After a February 3rd hearing, a federal judge agreed to lift the preliminary freeze on the assets of Alternate Energy Holdings, Inc., a freeze that had been in place since the filing of a Securities and Exchange Commission(SEC )complaint in December of 2010. The lift was accompanied by strict conditions intended to ensure that AEHI remains in compliance with securities regulations while awaiting trial on charges of fraud and deliberate intent to deceive investors.
The court stipulated that the defendants must report all expenditures of more than $2,500 to the SEC in addition to filling a monthly report with the Commission. The conditions attached to the decision suggest that the court’s release of AEHI’s assets was not without concern for the company’s future conduct. The strict reporting requirements will help the SEC to keenly scrutinize the spending practices of AEHI, preventing any misuse of funds in addition to those already alleged by the SEC. Company CEO Don Gillispie and Senior Vice President Jennifer Ransom stand accused of gross misuse of investor funds – on personal expenses including lavish vacations, jewelry and sports cars – and will face those charges at a future date.
The hearing, which was solely to determine whether to continue the asset freeze, was not a reflection on the overall guilt or innocence of the defendants. The ruling was only on one of the fourteen requests for relief presented to the court by the SEC, and was reached after an hour and a half closed door negotiation between the attorneys for both sides and the judge.
The limited nature of the ruling was reflected in the argumentation before the court; several allegations made by the SEC in its 360-plus page supplemental filling went unaddressed by the defense. Those charges, in addition to any others that surface as the SEC continues its investigation, will be addressed in a jury trial or potentially in a settlement.
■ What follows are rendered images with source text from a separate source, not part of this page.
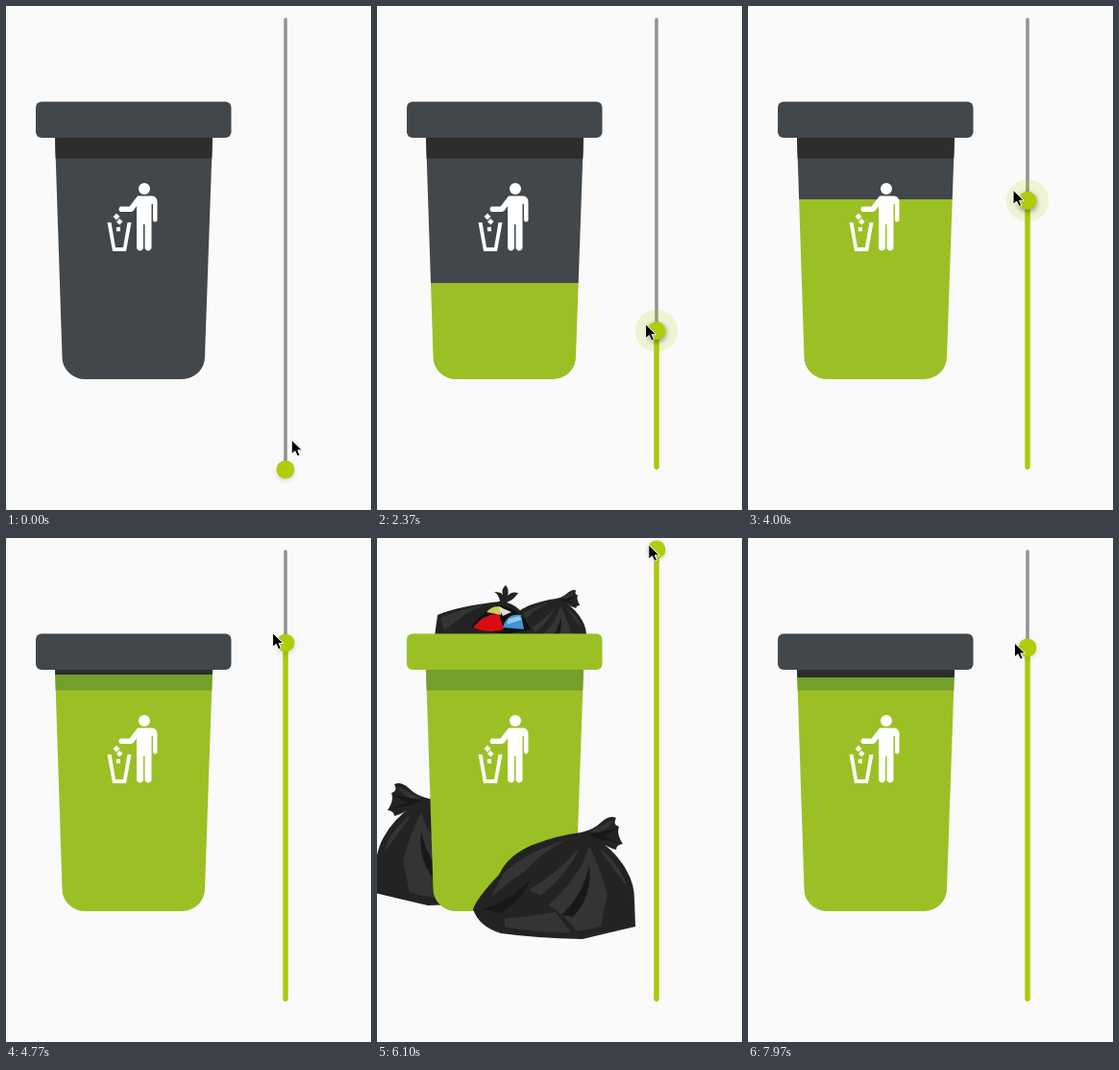
Recreate the animation shown at these times as an HTML page. Size 380 by 524 pixels, loop 8000 ms.

```html
<!DOCTYPE html>
<html lang="en">
<head>
<meta charset="utf-8">
<title>Bin level slider</title>
<style>
  html, body { margin: 0; width: 100%; height: 100%; overflow: hidden; background: #fafafa; }
  svg { display: block; width: 380px; height: 524px; }
</style>
</head>
<body>
<svg viewBox="0 0 380 524">
  <defs>
    <!-- Hard-edged fills: empty colour above the level, full colour below -->
    <linearGradient id="paint" gradientUnits="userSpaceOnUse" x1="0" y1="0" x2="0" y2="524">
      <stop class="level" stop-color="#41474a"/><stop class="level" stop-color="#9bc026"/>
    </linearGradient>
    <linearGradient id="shadePaint" gradientUnits="userSpaceOnUse" x1="0" y1="0" x2="0" y2="524">
      <stop class="level" stop-color="#2d2d2d"/><stop class="level" stop-color="#739f2b"/>
    </linearGradient>
    <filter id="blur" x="-50%" y="-50%" width="200%" height="200%"><feGaussianBlur stdDeviation="2.5"/></filter>

    <g id="bag">
      <path fill="#232323" d="M100 386Q104 374 127 350Q136 330 162 319Q188 309 213 306Q226 303 234 295Q242 288 249 291Q245 298 252 300Q249 308 256 318Q249 319 249 324Q240 322 230 314Q249 326 260 346Q268 360 268 376L269 404Q240 411 214 417Q165 416 129 411Q106 404 100 386Z"/>
      <path fill="#343432" d="M131 350Q150 328 199 313Q168 329 154 347Q137 357 118 374ZM158 366Q186 350 212 321Q196 352 170 372ZM178 382Q212 352 221 320Q232 342 240 370L233 404 208 409Q196 392 178 382ZM133 396Q160 393 186 389L202 410Q160 410 133 404ZM230 322Q252 336 260 362Q246 344 230 322ZM222 305L246 293Q242 302 230 307Z"/>
      <path fill="#181818" d="M110 386Q142 376 160 354Q154 374 128 390ZM192 392Q215 370 221 340Q225 372 204 394ZM220 308L250 302 236 310 253 317 232 313Z"/>
    </g>
  </defs>

  <use id="leftBag" href="#bag" transform="translate(267 -35) scale(-1 1)"/>

  <g id="topBag">
    <use href="#bag" transform="translate(66.600 -110) scale(.565)"/>
    <path fill="#232323" d="M60 102L63 80Q84 71 128 66Q127 59 122 56Q129 56 131 59Q129 53 134 49Q138 54 136 60Q140 55 147 57Q143 64 135 67Q152 71 166 102Z"/>
    <path fill="#343432" d="M66 83Q85 74 110 70Q92 78 70 96Z"/>
    <path fill="#101010" d="M98 93Q116 70 128 70Q150 74 160 95L134 100Z"/>
    <path fill="#d80d13" d="M100 93Q112 78 127 79L132 95Q118 100 100 93Z"/>
    <path fill="#d1ca55" d="M114 77Q121 69 130 72L129 80Z"/>
    <path fill="#d5dfd5" d="M126 71L140 77 131 81Z"/>
    <path fill="#4394d4" d="M131 93Q135 78 150 80L153 95Z"/>
    <path fill="#8ec9ed" d="M137 84L148 81 151 85 135 90Z"/>
  </g>

  <path fill="url(#paint)" d="M51 136H215L207 365A24 23 0 0 1 183 388H83A24 23 0 0 1 58.500 365Z"/>
  <path fill="url(#shadePaint)" d="M51 136H215L214.300 158.500H51.700Z"/>
  <rect fill="url(#paint)" x="31" y="99.500" width="203.500" height="37.500" rx="6"/>

  <g fill="#fff">
    <circle cx="144" cy="190" r="6"/>
    <path d="M137 197.500H152Q157.500 198 157.500 204V223Q155 226 153 223V206H151.500V252Q148 257 144.500 252V227H143V252Q139.500 257 136 252V208L132.500 213 130 214H119Q116 211 119 208.500H128.500Z"/>
    <path d="M115 215.500L118.500 219 115 222.500 111.500 219ZM118 221L121.500 224 118.500 227.500 115 224.500ZM114.800 230L119 229.800V234.200H115Z"/>
    <path d="M105.500 225H109.500L114 251H122L126.500 225H130.500L125 255H111Z"/>
  </g>

  <use id="frontBag" href="#bag"/>

  <g stroke-linecap="round">
    <path d="M291 14V480" stroke="#939393" stroke-width="3.600"/>
    <path id="trackFill" stroke="#abc80d" stroke-width="5.500"/>
  </g>
  <g id="thumb" fill="#b0cc0a">
    <circle id="halo"/>
    <circle id="shade" cy="2" r="10" fill="#000" filter="url(#blur)"/>
    <circle r="9.400"/>
  </g>
  <path id="cursor" d="M0 0V15L3.600 11.800 6.200 17.200 8.800 16.100 6.500 10.900H11.200Z" stroke="#fff" stroke-linejoin="round"/>
</svg>
<script>
  const LOOP = 8000, BOTTOM = 482;

  // Drags: start, end, thumb y reached, easing power (below 1 speeds up, above 1 slows down)
  const drags = [
    [230, 1530, 423, 0.55], [1930, 2500, 333, 2], [2830, 3370, 239, 1], [3370, 3640, 268, 1],
    [3670, 4370, 129, 1], [4670, 5230, 41, 1.28], [5570, 6080, 12, 1],
    [6430, 7230, 354, 1], [7270, 7700, 57, 1], [7700, 7970, 114, 1]
  ];
  // Each bag shows while the thumb is above this y
  const bagLimits = { leftBag: 50, frontBag: 36, topBag: 25 };

  const $ = id => document.getElementById(id);
  const set = (el, name, value) => el.setAttribute(name, value);
  const ramp = (t, start, end) => Math.max(0, Math.min(1, (t - start) / (end - start)));
  const levelStops = document.querySelectorAll('.level');

  const thumbY = t => drags.reduce((y, [start, end, to, power]) =>
    y + (to - y) * (1 - (1 - ramp(t, start, end)) ** power), BOTTOM);

  function draw(t) {
    const y = thumbY(t);
    const level = 71.4 + 0.643 * y + 0.22 * Math.max(0, y - 452);
    levelStops.forEach(stop => set(stop, 'offset', level / 524));

    for (const id in bagLimits) $(id).style.display = y < bagLimits[id] ? '' : 'none';

    $('trackFill').style.display = y < BOTTOM ? '' : 'none';
    set($('trackFill'), 'd', `M291 ${Math.min(y, 478)}V479`);

    const grow = ramp(t, 230, 560);
    const active = grow * (1 - ramp(t, 4150, 4330));
    set($('thumb'), 'transform', `translate(291 ${y})`);
    set($('halo'), 'r', 22 * grow);
    set($('halo'), 'opacity', 0.17 * active);
    set($('shade'), 'opacity', 0.12 + 0.25 * active);

    // The pointer runs slightly ahead of the thumb and bows to its left mid-track
    const away = 1 - ramp(t, 30, 70);
    const x = 276 + 12 * ((y - 200) / 250) ** 2 + 6 * away;
    set($('cursor'), 'transform', `translate(${x} ${thumbY(t + 30) - 5 - 26 * away})`);
  }

  function tick() {
    draw(performance.now() % LOOP);
    requestAnimationFrame(tick);
  }
  tick();
</script>
</body>
</html>
```
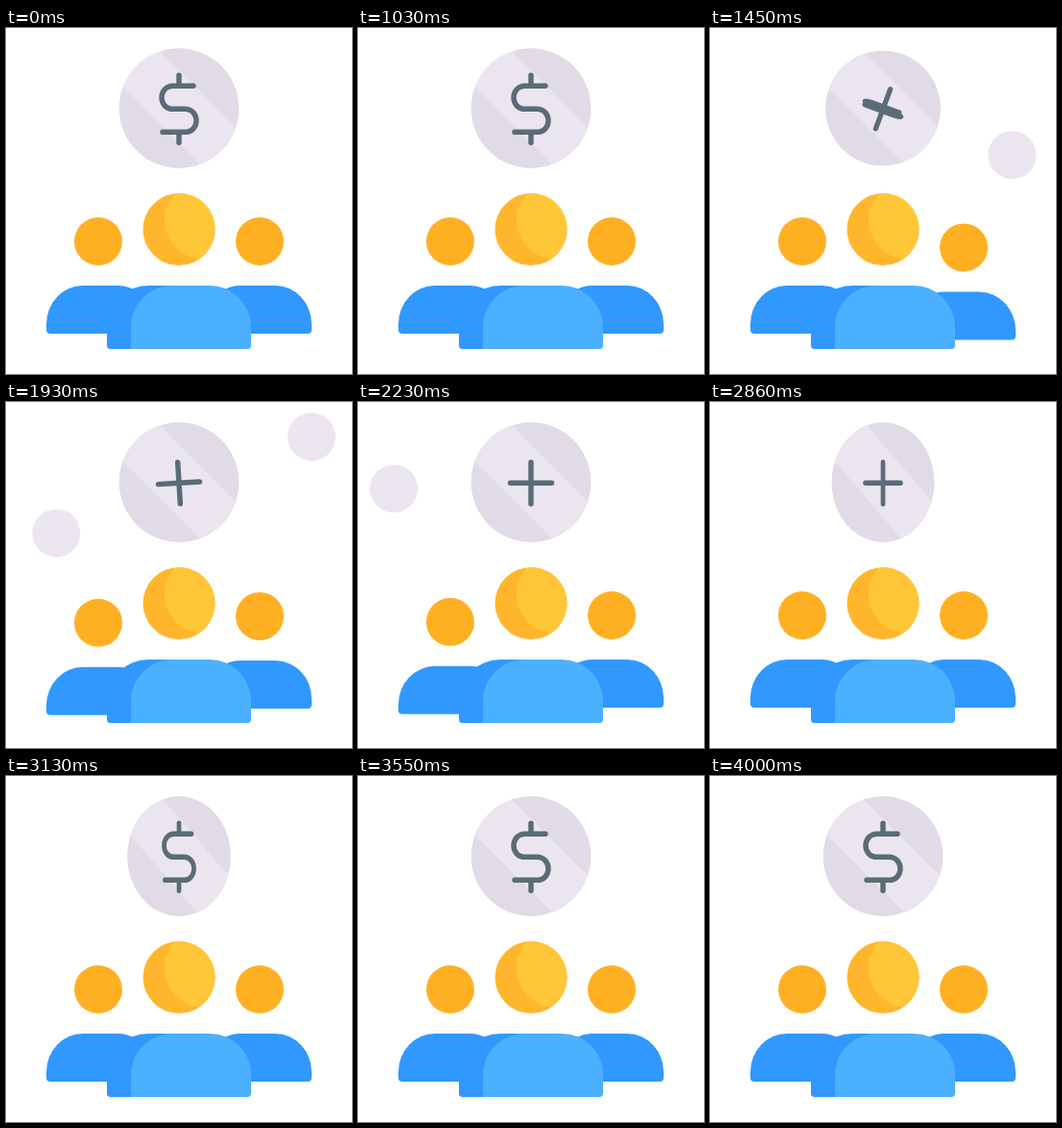
An HTML page for the animation above (4.03 s loop, 360 by 360 pixels).

```html
<!DOCTYPE html>
<html lang="en">
<head>
<meta charset="utf-8">
<title>Shared funds</title>
<style>
html, body { margin: 0; width: 100%; height: 100%; overflow: hidden; background: #fff; }
svg { display: block; width: 100vw; height: 100vh; }
</style>
</head>
<body>
<svg viewBox="0 0 360 360">
  <defs>
    <clipPath id="disc"><circle r="62.5"/></clipPath>
    <path id="leftPath" d="M96 222C70 165 37 120 37 86C37 58 50 42 72 42C90 42 135 50 180 84"/>
    <path id="rightPath" d="M264 222C290 165 331 120 331 82C331 52 326 35 312 35C285 35 240 48 180 84"/>
    <g id="member">
      <circle cx="96" cy="222" r="25" fill="#ffb022"/>
      <path fill="#3098ff" d="M42 314V308A38 40 0 0 1 80 268H116Q126 268 134 273L150 290V318H46Q42 318 42 314Z"/>
    </g>
  </defs>

  <circle id="leftCoin" r="25" fill="#ebe5f0"/>
  <circle id="rightCoin" r="25" fill="#ebe5f0"/>

  <g id="coin">
    <g clip-path="url(#disc)">
      <circle r="62.5" fill="#e0dbe6"/>
      <rect x="-70" y="-27" width="140" height="54" transform="translate(.7 -.7) rotate(45)" fill="#ebe5f0"/>
    </g>
    <path id="glyph" fill="none" stroke="#5b6b78" stroke-width="5.5" stroke-linecap="round" stroke-linejoin="round"/>
  </g>

  <g id="left"><use href="#member"/></g>
  <g id="right"><use href="#member" transform="translate(360) scale(-1 1)"/></g>

  <circle cx="180" cy="209.5" r="37.5" fill="#ffb62c"/>
  <path fill="#ffc738" d="M176 172.2A37.5 37.5 0 0 1 201 240.6C168 235 153 198 176 172.2Z"/>
  <path fill="#3098ff" d="M105 330V311A43 43 0 0 1 148 268H180V334H109Q105 334 105 330Z"/>
  <path fill="#4ab0ff" d="M130 334V311A43 43 0 0 1 173 268H212A43 43 0 0 1 255 311V330Q255 334 251 334Z"/>
</svg>
<script>
const LOOP = 4030, FLIGHT = 920, LAG = 480;
const $ = id => document.getElementById(id);
const progress = (t, start, length) => Math.min(1, Math.max(0, (t - start) / length));
const ease = u => (1 - Math.cos(Math.PI * u)) / 2;
const bump = u => Math.sin(Math.PI * u);
const mix = (a, b, u) => a + (b - a) * u;

// Quick launch, slow top, quick fall into the large coin.
function fly(side, t) {
  const x = progress(t, 1230, FLIGHT);
  const u = x + x * (1 - x) * (0.863 - 2.44 * x);
  const path = $(side + 'Path'), coin = $(side + 'Coin');
  const p = path.getPointAtLength(u * path.getTotalLength());
  coin.setAttribute('cx', p.x);
  coin.setAttribute('cy', p.y);
  coin.style.visibility = x > 0 && x < 1 ? 'visible' : 'hidden';
}

function recoil(side, t, depth) {
  $(side).setAttribute('transform', `translate(0 ${depth * bump(progress(t, 1200, 760))})`);
}

// m = 0 is a dollar sign, m = 1 is a plus.
function glyphPath(m) {
  const w = mix(1, 1.2, m), h = 1 - m;
  const at = (x, y) => `${x * w} ${y * h} `;
  const inner = mix(24, 0, m), outer = mix(35, 21.5, m);
  return 'M' + at(15, -24) + 'L' + at(-6, -24) +
    'C' + at(-22, -24) + at(-22, 0) + at(-6, 0) +
    'L' + at(6, 0) + 'C' + at(22, 0) + at(22, 24) + at(6, 24) + 'L' + at(-17, 24) +
    `M0 ${-outer}V${-inner}M0 ${inner}V${outer}`;
}

function draw(t) {
  fly('right', t);
  fly('left', t - LAG);
  recoil('right', t, 7.5);
  recoil('left', t - LAG, 9);

  const flip = ease(progress(t, 2700, 590));
  const isBack = flip >= 0.5;
  const morph = isBack ? 0 : ease(progress(t, 1180, 340));
  const turn = isBack ? 0 : 90 * ease(progress(t, 1180, 860));
  const size = 1 - 0.04 * bump(progress(t, 1150, 600));
  const width = size * Math.abs(Math.cos(Math.PI * flip));
  $('coin').setAttribute('transform', `translate(180 83.5) scale(${width} ${size})`);
  $('glyph').setAttribute('transform', `translate(0 .8) rotate(${turn})`);
  $('glyph').setAttribute('d', glyphPath(morph));
}

const begin = performance.now();
function tick() {
  draw((performance.now() - begin) % LOOP);
  requestAnimationFrame(tick);
}
tick();
</script>
</body>
</html>
```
In the meantime, AEHI has yet to return to business as usual; Gillispie and Ransom are waiting to return to work pending board approval. That same board received the resignation of two of its members this week, just days after the hearing. The motivation for those resignations remains undisclosed.